ALERT: Supreme Court Expands States Ability To Collect Sales Tax
The Supreme Court cleared the way Thursday for state and local governments to collect new sales taxes from online retailers and others with substantial sales into a state. The ruling in the South Dakota v. Wayfair case opens the door for states to require out-of-state online retailers and other remote sellers to collect sales tax from their customers, overturning a prior court decision that states have fought for years and that the court upheld in 1992’s Quill case.
In 1992, the court ruled in Quill Corporation v. North Dakota that businesses could not be required to collect sales tax unless they have a substantial or physical connection to the state. That decision enabled the growth of online retail by letting companies sell nationwide without collecting sales tax if they had no physical presence in a state.
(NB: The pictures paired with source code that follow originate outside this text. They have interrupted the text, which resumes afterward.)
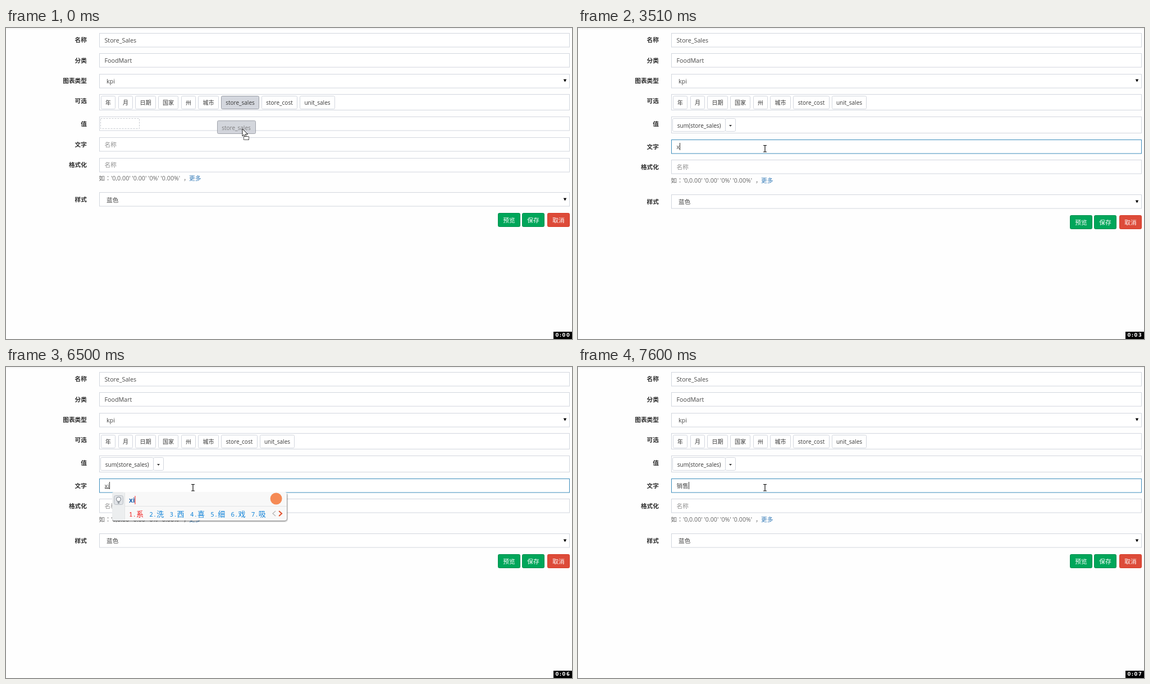
Write an HTML page that moves like this. It is 1008x555 px and loops after 8 s.

```html
<!DOCTYPE html>
<html lang="zh-CN">
<head>
<meta charset="utf-8">
<title>KPI form</title>
<style>
html, body { margin: 0; width: 100%; height: 100%; overflow: hidden; background: #fefefe; }
svg { display: block; font: 10.7px "Open Sans", "Noto Sans CJK SC", "Noto Sans CJK", sans-serif; fill: #484848; }
.label { font-weight: 700; fill: #2c2c2c; text-anchor: end; }
.chip { font-size: 10px; text-anchor: middle; fill: #383838; }
.button { fill: #fff; text-anchor: middle; font-weight: 500; }
.hint { fill: #666; }
.link { fill: #337ab7; }
.empty { fill: #909090; }
.clock { font: bold 8.4px "DejaVu Sans", sans-serif; fill: #fff; text-anchor: middle; }
.pinyin { font: bold 12.5px "Liberation Sans", sans-serif; fill: #1258a8; }
.digit { font: 10.9px "Noto Sans Mono", monospace; }
.word { font-size: 13px; }
</style>
</head>
<body>
<svg id="stage" width="1008" height="555" viewBox="0 0 1008 555"></svg>
<script>
const LOOP = 8000;
const stage = document.getElementById('stage');
const pen = document.createElement('canvas').getContext('2d');
const family = '"Open Sans", "Noto Sans CJK SC", "Noto Sans CJK", sans-serif';

const ticks = [1040, 2020, 3080, 4070, 5040, 6090, 7170];

// time, typed text, caret visible
const typing = [
  [1470, '', 1], [1900, '', 0], [2390, '', 1], [2980, '', 0],
  [3080, 'xi', 1], [3510, 'x', 1], [3660, '', 1],
  [4340, 'x', 1], [4490, 'xia', 1], [4610, 'xiao', 1],
  [5040, 'xiao', 0], [5150, 'xia', 1], [5270, 'xi', 1], [5380, 'x', 1],
  [5530, '', 1], [6230, '', 0],
  [6350, 'x', 1], [6500, 'xi', 1], [6620, 'xia', 1], [6740, 'xiao', 1],
  [6890, 'xiaosh', 1], [7450, 'xiaoshou', 1], [7600, '销售', 1]
];

// time, pinyin, candidates, text that sets the panel's place
const inputs = [
  [6350, 'x', '想 下 小 向 新 先 写', 'x'],
  [6500, 'xi', '系 洗 西 喜 细 戏 吸', 'xi'],
  [6620, 'xia', '下 夏 吓 虾 瞎 侠 峡', 'xia'],
  [6740, "xiao's", '小时 销售 小数 小说 消失 小事 笑死', 'xiao'],
  [6890, "xiao'sho", '销售 小手 消瘦 小受 销售额 小首 小寿', 'xiaosh'],
  [7450, "xiao'shou", '销售 小手 消瘦 小受 销售额 小首 小寿', 'xiaosh'],
  [7600]
];

const latest = (list, t) => list.filter(e => e[0] <= t).pop();

function measure(s, font = '10.7px ' + family) {
  pen.font = font;
  return pen.measureText(s).width;
}

const text = (x, mid, s, cls = '') => `<text x="${x}" y="${mid + 4}" class="${cls}">${s}</text>`;
const box = (x, y, w, h, fill = '#fff', stroke = '#d2d6de', more = '') =>
  `<rect x="${x + .5}" y="${y + .5}" width="${w - 1}" height="${h - 1}" fill="${fill}" stroke="${stroke}" ${more}/>`;
const path = (d, more) => `<path d="${d}" ${more}/>`;
const field = (y, h = 25.5, stroke) => box(166, y, 838, h, '#fff', stroke);
const arrowDown = y => path(`M992.7 ${y - 2.5}h5.6l-2.8 5z`, 'fill="#000"');

function chip(x, w, s, on) {
  return box(x, 121, w, 24, on ? '#d4d7de' : '#fff', on ? '#999da6' : '#d2d6de', 'rx="2"') +
    text(x + w / 2, 133, s, 'chip');
}

function button(x, y, s, fill, stroke) {
  return box(x, y, 40, 25, fill, stroke, 'rx="2"') + text(x + 20, y + 12.5, s, 'button');
}

function chips(dropped) {
  const list = [[169, 26, '年'], [200, 26, '月'], [230, 37, '日期'], [271, 36, '国家'], [312, 26, '州'], [342, 37, '城市']];
  if (dropped) list.push([383, 65, 'store_cost'], [452, 62, 'unit_sales']);
  else list.push([383, 68, 'store_sales', true], [455, 64, 'store_cost'], [523, 63, 'unit_sales']);
  return list.map(c => chip(...c)).join('');
}

function valueRow(dropped) {
  if (!dropped) {
    return field(158) + box(168, 161, 70, 19, 'none', '#c6cad0', 'stroke-dasharray="3 2"');
  }
  return field(158, 30) + box(168, 161, 95, 24, '#fff', '#d2d6de', 'rx="2"') +
    box(262, 161, 19, 24, '#fff', '#d2d6de', 'rx="2"') +
    text(215.7, 173.5, 'sum(store_sales)', 'chip') + path('M269 173h5l-2.5 3z', 'fill="#333"');
}

function typedField(y, mid, t) {
  const state = latest(typing, t);
  const [, typed, caret] = state || [0, '', 0];
  let out = field(y, 25.5, state ? '#3c8dbc' : undefined) +
    (typed ? text(175.5, mid, typed) : text(175.5, mid, '名称', 'empty'));
  const end = Math.round(175.5 + measure(typed)) + .5;
  if (t >= 6350 && t < 7600) out += path(`M176 216.5H${end}`, 'stroke="#444"');
  if (caret) out += path(`M${end} 205V218`, 'stroke="#333"');
  return out;
}

function panel(t) {
  const [, pinyin, words, anchor] = latest(inputs, t) || [];
  if (!pinyin) return '';
  let x = 30, items = '';
  words.split(' ').forEach((word, i) => {
    items += `<g fill="${i ? '#0f82d8' : '#f01818'}">` +
      `<text x="${x}" y="267" class="digit">${i + 1}.</text>` +
      `<text x="${x + 13}" y="267" class="word">${word}</text></g>`;
    x += 23.3 + 13 * word.length;
  });
  const w = x + 27;
  const end = 30 + measure(pinyin, 'bold 12.5px "Liberation Sans", sans-serif');
  const left = Math.round(175.5 + measure(anchor)) + 5;
  return `<g transform="translate(${left} 0)">` +
    `<rect x="0" y="224" width="${w + 2}" height="53" rx="5" fill="#000" opacity=".12"/>` +
    `<rect x="0" y="224" width="${w + 1}" height="51.5" rx="5" fill="#000" opacity=".3"/>` +
    `<rect y="223" width="${w}" height="51" rx="4" fill="#f8f8f8"/>` +
    `<rect y="223" width="22" height="51" rx="4" fill="#eceeef"/>` +
    path(`M22.5 224V273M23 248.5H${w}`, 'stroke="#e2e4e5"') +
    box(3, 229, 17, 17, '#dfe2e6', '#b8bdc3', 'rx="3"') +
    `<circle cx="11.5" cy="236" r="4" fill="#fff" stroke="#727982"/>` +
    path('M9.5 241h4M10 243h3', 'stroke="#5d646c"') +
    `<text x="30" y="242" class="pinyin">${pinyin}</text>` +
    path(`M${end + .5} 230V245`, 'stroke="#f01818"') + items +
    `<circle cx="${w - 19}" cy="235" r="10.5" fill="#f58a55"/>` +
    path(`M${w - 20} 257l-5 4.5 5 4.5`, 'fill="none" stroke="#bbb" stroke-width="1.5"') +
    path(`M${w - 14} 257l5 4.5-5 4.5`, 'fill="none" stroke="#e2502c" stroke-width="2"') + '</g>';
}

function pointer(t) {
  if (t < 940) {
    return path('M421 180v13l3-2.7 2.2 5 2.2-1-2.2-4.8h4.3z', 'fill="#fff" stroke="#000" stroke-width=".9"') +
      (t < 560 ? box(423, 193, 10, 7, '#fff', '#222', 'stroke-dasharray="2 .6"') : '');
  }
  const [x, y] = t < 1190 ? [367, 203] : [333, 215];
  return path(`M${x - 3} ${y - 5.5}h2.5l.5 .7 .5-.7h2.5M${x} ${y - 5}v10.5M${x - 3} ${y + 6}h2.5l.5-.7 .5 .7h2.5`,
    'fill="none" stroke="#111" stroke-width="1.2"');
}

function clock(t) {
  const n = ticks.filter(k => k <= t).length;
  return `<rect x="975" y="542" width="33" height="13" fill="#000"/>` +
    `<text x="981.5 987.5 993.5 1001" y="551" class="clock">0:0${n}</text>`;
}

function draw(t) {
  const dropped = t >= 560;
  const shift = dropped ? 3.6 : 0;
  const at = y => Math.round(y + shift);
  const labels = [[21, '名称'], [57.5, '分类'], [94, '图表类型'], [130, '可选'], [171, '值'],
    [208 + shift, '文字'], [244 + shift, '格式化'], [306 + shift, '样式']];
  const hint = 268 + shift;
  return path('M0 1H1008', 'stroke="#ececec"') +
    labels.map(([y, s]) => text(144, y, s, 'label')).join('') +
    field(9) + text(175.5, 21.5, 'Store_Sales') +
    field(45) + text(175.5, 58, 'FoodMart') +
    field(82) + text(179, 94.5, 'kpi') + arrowDown(94) +
    field(118, 29) + chips(dropped) + valueRow(dropped) +
    typedField(at(195.3), 208 + shift, t) +
    field(at(231.8)) + text(175.5, 244 + shift, '名称', 'empty') +
    // the Taiwan locale centres the wide colon
    `<g lang="zh-TW">${text(165.5, hint, '如：', 'hint')}</g>` +
    text(187, hint, "'0,0.00' '0.00' '0%' '0.00%'", 'hint') +
    text(316, hint, '，', 'hint') + text(326, hint, '更多', 'link') +
    field(at(293.4)) + text(179, 306.7 + shift, '蓝色') + arrowDown(at(306.4)) +
    button(876, at(330), '预览', '#00a65a', '#008d4c') +
    button(919, at(330), '保存', '#00a65a', '#008d4c') +
    button(964, at(330), '取消', '#dd4b39', '#d73925') +
    (dropped ? '' : '<g opacity=".8">' + box(376, 165, 69, 24, '#c9ccd4', '#888c95', 'rx="2"') +
      '<g opacity=".75">' + text(410, 178, 'store_sales', 'chip') + '</g></g>') +
    panel(t) + pointer(t) + clock(t);
}

let shown = '';
const start = performance.now();
function frame() {
  const next = draw((performance.now() - start) % LOOP);
  if (next !== shown) stage.innerHTML = shown = next;
  requestAnimationFrame(frame);
}
frame();
</script>
</body>
</html>
```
South Dakota’s sales tax law requires a company that had more than $100,000 of sales or more than 200 transactions in the state in the prior year to collect and remit sales tax on all taxable sales. The new opinion overruled Quill’s physical presence test and now allows states to use economic nexus rules to impose collection responsibility.
Every retailer and online business must now review its responsibility to charge and collect sales tax in all states.
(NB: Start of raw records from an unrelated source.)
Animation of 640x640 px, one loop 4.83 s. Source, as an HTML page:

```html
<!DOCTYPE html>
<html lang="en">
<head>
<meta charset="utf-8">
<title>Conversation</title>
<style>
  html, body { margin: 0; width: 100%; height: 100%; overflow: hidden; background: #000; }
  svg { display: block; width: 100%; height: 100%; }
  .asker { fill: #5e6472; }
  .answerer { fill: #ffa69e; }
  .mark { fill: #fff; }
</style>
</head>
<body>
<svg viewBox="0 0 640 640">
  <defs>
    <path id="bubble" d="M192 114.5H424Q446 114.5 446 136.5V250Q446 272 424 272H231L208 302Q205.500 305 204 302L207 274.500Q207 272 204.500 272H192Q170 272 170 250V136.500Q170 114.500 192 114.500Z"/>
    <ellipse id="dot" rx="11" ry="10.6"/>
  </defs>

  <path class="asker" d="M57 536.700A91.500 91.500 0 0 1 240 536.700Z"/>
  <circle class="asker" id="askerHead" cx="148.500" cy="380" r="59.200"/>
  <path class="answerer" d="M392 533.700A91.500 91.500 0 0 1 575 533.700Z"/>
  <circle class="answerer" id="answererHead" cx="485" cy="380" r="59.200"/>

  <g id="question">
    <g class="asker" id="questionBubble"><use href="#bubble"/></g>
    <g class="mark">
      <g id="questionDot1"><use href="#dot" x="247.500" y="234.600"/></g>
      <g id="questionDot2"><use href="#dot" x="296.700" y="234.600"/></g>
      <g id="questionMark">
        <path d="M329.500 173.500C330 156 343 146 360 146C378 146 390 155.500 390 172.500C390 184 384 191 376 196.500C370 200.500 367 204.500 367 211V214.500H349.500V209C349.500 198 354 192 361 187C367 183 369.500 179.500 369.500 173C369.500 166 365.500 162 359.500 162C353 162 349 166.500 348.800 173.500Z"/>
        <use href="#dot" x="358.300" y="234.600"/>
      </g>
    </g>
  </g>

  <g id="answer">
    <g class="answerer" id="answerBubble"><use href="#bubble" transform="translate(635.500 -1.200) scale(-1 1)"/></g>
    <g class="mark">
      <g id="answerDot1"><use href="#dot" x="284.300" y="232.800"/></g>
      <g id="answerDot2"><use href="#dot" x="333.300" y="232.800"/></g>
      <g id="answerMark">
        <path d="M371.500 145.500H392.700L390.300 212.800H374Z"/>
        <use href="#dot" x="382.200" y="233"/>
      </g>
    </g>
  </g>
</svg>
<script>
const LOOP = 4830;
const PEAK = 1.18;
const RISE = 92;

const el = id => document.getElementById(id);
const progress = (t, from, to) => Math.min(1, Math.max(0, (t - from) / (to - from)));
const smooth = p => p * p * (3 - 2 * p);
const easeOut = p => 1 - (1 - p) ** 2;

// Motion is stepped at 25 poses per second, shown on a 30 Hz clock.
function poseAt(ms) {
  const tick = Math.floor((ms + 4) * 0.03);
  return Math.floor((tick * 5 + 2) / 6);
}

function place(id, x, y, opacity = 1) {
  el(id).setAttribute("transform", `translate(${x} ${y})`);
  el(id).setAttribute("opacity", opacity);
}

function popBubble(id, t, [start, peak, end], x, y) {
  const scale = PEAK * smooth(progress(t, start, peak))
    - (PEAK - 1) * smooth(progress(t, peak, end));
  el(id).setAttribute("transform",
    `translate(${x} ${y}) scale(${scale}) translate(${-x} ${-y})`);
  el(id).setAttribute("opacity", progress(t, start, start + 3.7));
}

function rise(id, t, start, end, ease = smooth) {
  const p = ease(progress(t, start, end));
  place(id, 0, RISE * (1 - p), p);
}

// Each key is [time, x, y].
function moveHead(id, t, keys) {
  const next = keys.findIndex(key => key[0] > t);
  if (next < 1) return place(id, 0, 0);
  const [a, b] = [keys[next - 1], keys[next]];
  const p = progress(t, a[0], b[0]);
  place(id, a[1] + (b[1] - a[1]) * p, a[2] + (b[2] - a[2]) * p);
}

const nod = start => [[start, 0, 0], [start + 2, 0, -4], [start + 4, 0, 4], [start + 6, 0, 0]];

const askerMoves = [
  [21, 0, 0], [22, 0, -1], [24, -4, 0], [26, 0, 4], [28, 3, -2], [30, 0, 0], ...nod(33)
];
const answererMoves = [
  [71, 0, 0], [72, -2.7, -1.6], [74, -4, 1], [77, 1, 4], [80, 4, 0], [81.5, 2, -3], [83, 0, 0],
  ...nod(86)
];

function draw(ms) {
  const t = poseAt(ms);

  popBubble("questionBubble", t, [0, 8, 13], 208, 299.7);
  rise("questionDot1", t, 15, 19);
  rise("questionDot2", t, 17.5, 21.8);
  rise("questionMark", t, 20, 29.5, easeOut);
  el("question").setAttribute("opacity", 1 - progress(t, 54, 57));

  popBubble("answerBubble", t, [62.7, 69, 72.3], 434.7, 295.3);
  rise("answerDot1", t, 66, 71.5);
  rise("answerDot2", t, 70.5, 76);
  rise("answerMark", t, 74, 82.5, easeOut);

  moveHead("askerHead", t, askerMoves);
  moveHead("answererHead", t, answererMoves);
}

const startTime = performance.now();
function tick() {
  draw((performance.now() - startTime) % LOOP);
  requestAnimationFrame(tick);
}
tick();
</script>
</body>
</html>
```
Currently there are 16 states with economic nexus in place and more taking effect shortly. Prior year sales thresholds range from $500,000 down to as low as $10,000. We can expect m ore states to expand their “doing business” laws to align with the South Dakota v. Wayfair opinion, with significant activity in the next round of state legislative sessions.
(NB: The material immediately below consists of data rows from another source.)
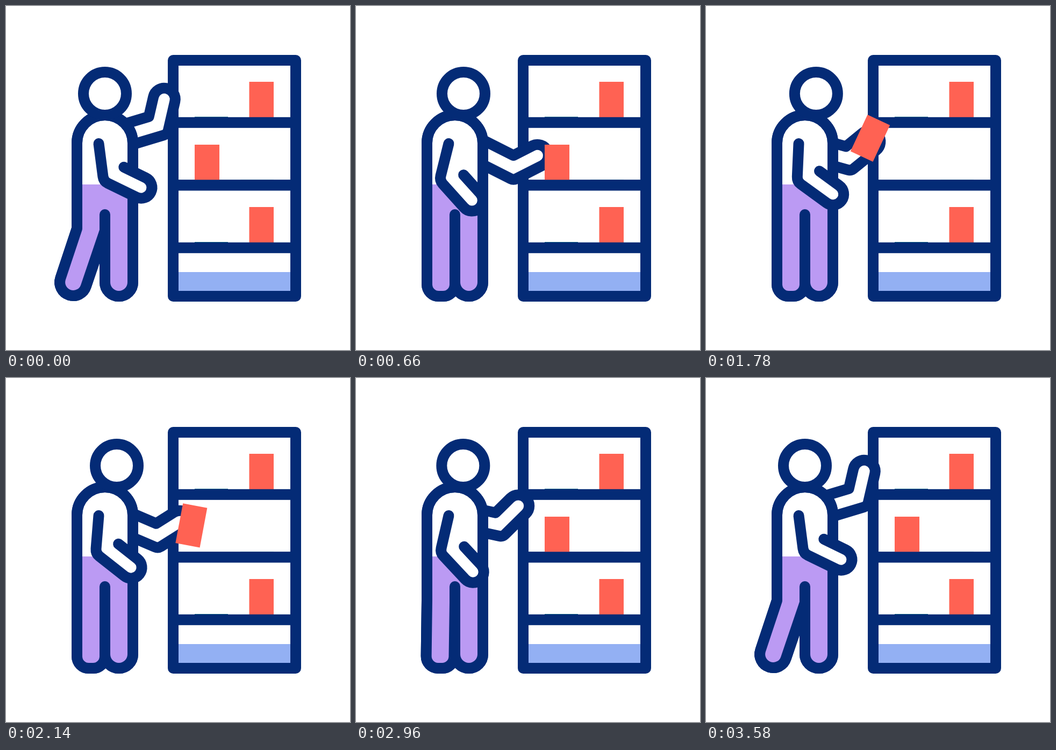
Animation, 640 px wide and 640 px high, one loop 3600 ms. Source, as an HTML page with a canvas:

```html
<!DOCTYPE html>
<html lang="en">
<head>
<meta charset="utf-8">
<style>
  html, body { margin: 0; width: 100%; height: 100%; overflow: hidden; background: #fff; }
  canvas { display: block; }
</style>
</head>
<body>
<canvas id="stage" width="640" height="640"></canvas>
<script>
const ctx = document.getElementById('stage').getContext('2d');
const NAVY = '#042b76', RED = '#ff6253', PURPLE = '#bb9af3', BLUE = '#93b0f3', TEAL = '#0b5a80';
const LOOP = 3600, RAD = Math.PI / 180;

const mix = (a, b, u) => a + (b - a) * u;

// Eases from 0 to 1 between two times
function ramp(t, start, end) {
  const u = Math.min(1, Math.max(0, (t - start) / (end - start)));
  return u * u * (3 - 2 * u);
}

function rect(color, x, y, w, h) {
  ctx.fillStyle = color;
  ctx.fillRect(x, y, w, h);
}

function paint() {
  ctx.fillStyle = '#fff';
  ctx.fill();
  ctx.stroke();
}

const shelfY = i => 216.8 + 116.5 * i;

function bar(i) {
  rect(NAVY, 311, shelfY(i) - 10, 228, 20);
}

function drawShelf() {
  rect(BLUE, 321, 495, 208, 36);
  for (let i = 0; i < 3; i++) {
    const odd = i % 2;
    if (!odd) rect(RED, 452.5, shelfY(i) - 75.8, 45.5, 70);
    bar(i);
    rect(TEAL, odd ? 436 : 351, Math.floor(shelfY(i)) - 10, 62, 1);
  }
  ctx.strokeRect(311, 101, 228, 439);
}

function drawFarArm(reach, pull) {
  const dip = Math.sin(Math.PI * reach), r = 20.5;
  const ex = mix(283, 293, reach) - 26 * dip - 28 * pull;
  const ey = mix(222, 301, reach) - 17 * pull;
  const sx = 200, sy = mix(247, 254, reach) + 8 * dip + 12 * pull;
  const fore = (mix(-77, -27, reach) - 12 * pull) * RAD;
  const upper = Math.atan2(ey - sy, ex - sx);
  const hx = ex + 50 * Math.cos(fore), hy = ey + 50 * Math.sin(fore);

  // Offsets from the bone to the sleeve edge; the elbow one is mitred
  const nx = -Math.sin(upper) * r, ny = Math.cos(upper) * r;
  const fx = -Math.sin(fore) * r, fy = Math.cos(fore) * r;
  const miter = 1 / (1 + Math.cos(fore - upper));
  const mx = (nx + fx) * miter, my = (ny + fy) * miter;

  ctx.beginPath();
  ctx.moveTo(sx + nx, sy + ny);
  ctx.arcTo(ex + mx, ey + my, hx + fx, hy + fy, 12);
  ctx.arc(hx, hy, r, fore + Math.PI / 2, fore - Math.PI / 2, true);
  ctx.lineTo(ex - mx, ey - my);
  ctx.lineTo(sx - nx, sy - ny);
  paint();
}

function drawBook(pull) {
  ctx.save();
  ctx.translate(374 - 68.5 * pull, 295.5 - 49.5 * pull);
  ctx.rotate(25 * RAD * pull);
  rect(RED, -23, -37.5, 46, 75);
  ctx.restore();
}

function drawBody(stand) {
  const tilt = mix(18, 0, stand) * RAD, footX = mix(125, 158, stand), footY = 514;
  const r = mix(25, 26, stand), round = mix(25, 22, stand);
  // Point in the leg's own frame: across and along, in foot radii
  const foot = (across, along) => [
    footX + r * (across * Math.cos(tilt) - along * Math.sin(tilt)),
    footY + r * (across * Math.sin(tilt) + along * Math.cos(tilt))];

  ctx.beginPath();
  ctx.moveTo(184, 388);
  ctx.arc(210, 514, 26, Math.PI, 0, true);
  ctx.arc(184, 255, 52, 0, Math.PI, true);
  ctx.lineTo(132, 414);
  ctx.arcTo(...foot(-1, 1), ...foot(1, 1), round);
  ctx.arcTo(...foot(1, 1), ...foot(1, 0), round);
  ctx.lineTo(...foot(1, 0));
  ctx.lineTo(184, 418);
  ctx.closePath();
  paint();
  ctx.save();
  ctx.clip();
  rect(PURPLE, 80, 332, 180, 220);
  ctx.restore();
  ctx.stroke();
}

function drawHead(x) {
  ctx.beginPath();
  ctx.arc(x, 163, 40, 0, 2 * Math.PI);
  paint();
}

function drawNearArm(stand, lift) {
  const upper = (mix(7.4, -14, stand) + 11.5 * lift) * RAD;
  const fore = (mix(26, 48, stand) - 12 * lift) * RAD;
  const sx = 172.5, sy = 256, r = 20, c = Math.cos(fore), s = Math.sin(fore);
  const ex = sx + 70.5 * Math.sin(upper), ey = sy + 70.5 * Math.cos(upper);
  const hx = ex + 68 * c + r * s, hy = ey + 68 * s - r * c;
  ctx.beginPath();
  ctx.moveTo(sx, sy);
  ctx.arcTo(ex, ey, hx - r * s, hy + r * c, 16);
  ctx.arc(hx, hy, r, fore + Math.PI / 2, fore - Math.PI / 2, true);
  ctx.lineTo(hx + r * s - 45.6 * c, hy - r * c - 45.6 * s);
  paint();
}

function draw(now) {
  const t = now % LOOP;
  const stand = ramp(t, 0, 560) - ramp(t, 2880, 3540);
  const reach = ramp(t, 0, 640) - ramp(t, 2560, 3560);
  const pull = ramp(t, 720, 1620) - ramp(t, 1800, 2420);
  const lift = ramp(t, 720, 1620) - ramp(t, 1800, 3040);
  const nod = ramp(t, 1220, 2000) - ramp(t, 2460, 2940);

  ctx.clearRect(0, 0, 640, 640);
  ctx.strokeStyle = NAVY;
  ctx.lineWidth = 20;
  ctx.lineJoin = ctx.lineCap = 'round';
  drawShelf();
  drawFarArm(reach, pull);
  drawBook(pull);
  bar(1);
  drawBody(stand);
  drawHead(mix(184, 200, stand) + 6 * nod);
  drawNearArm(stand, lift);
  requestAnimationFrame(draw);
}
requestAnimationFrame(draw);
</script>
</body>
</html>
```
Although there are still problems facing these “economic nexus” rules, it is now the law of the land. The Court suggested that Congress could address any remaining problems. Although Congress has not been able to address the issue in the past, the South Dakota v. Wayfair decision may provide the necessary motivation.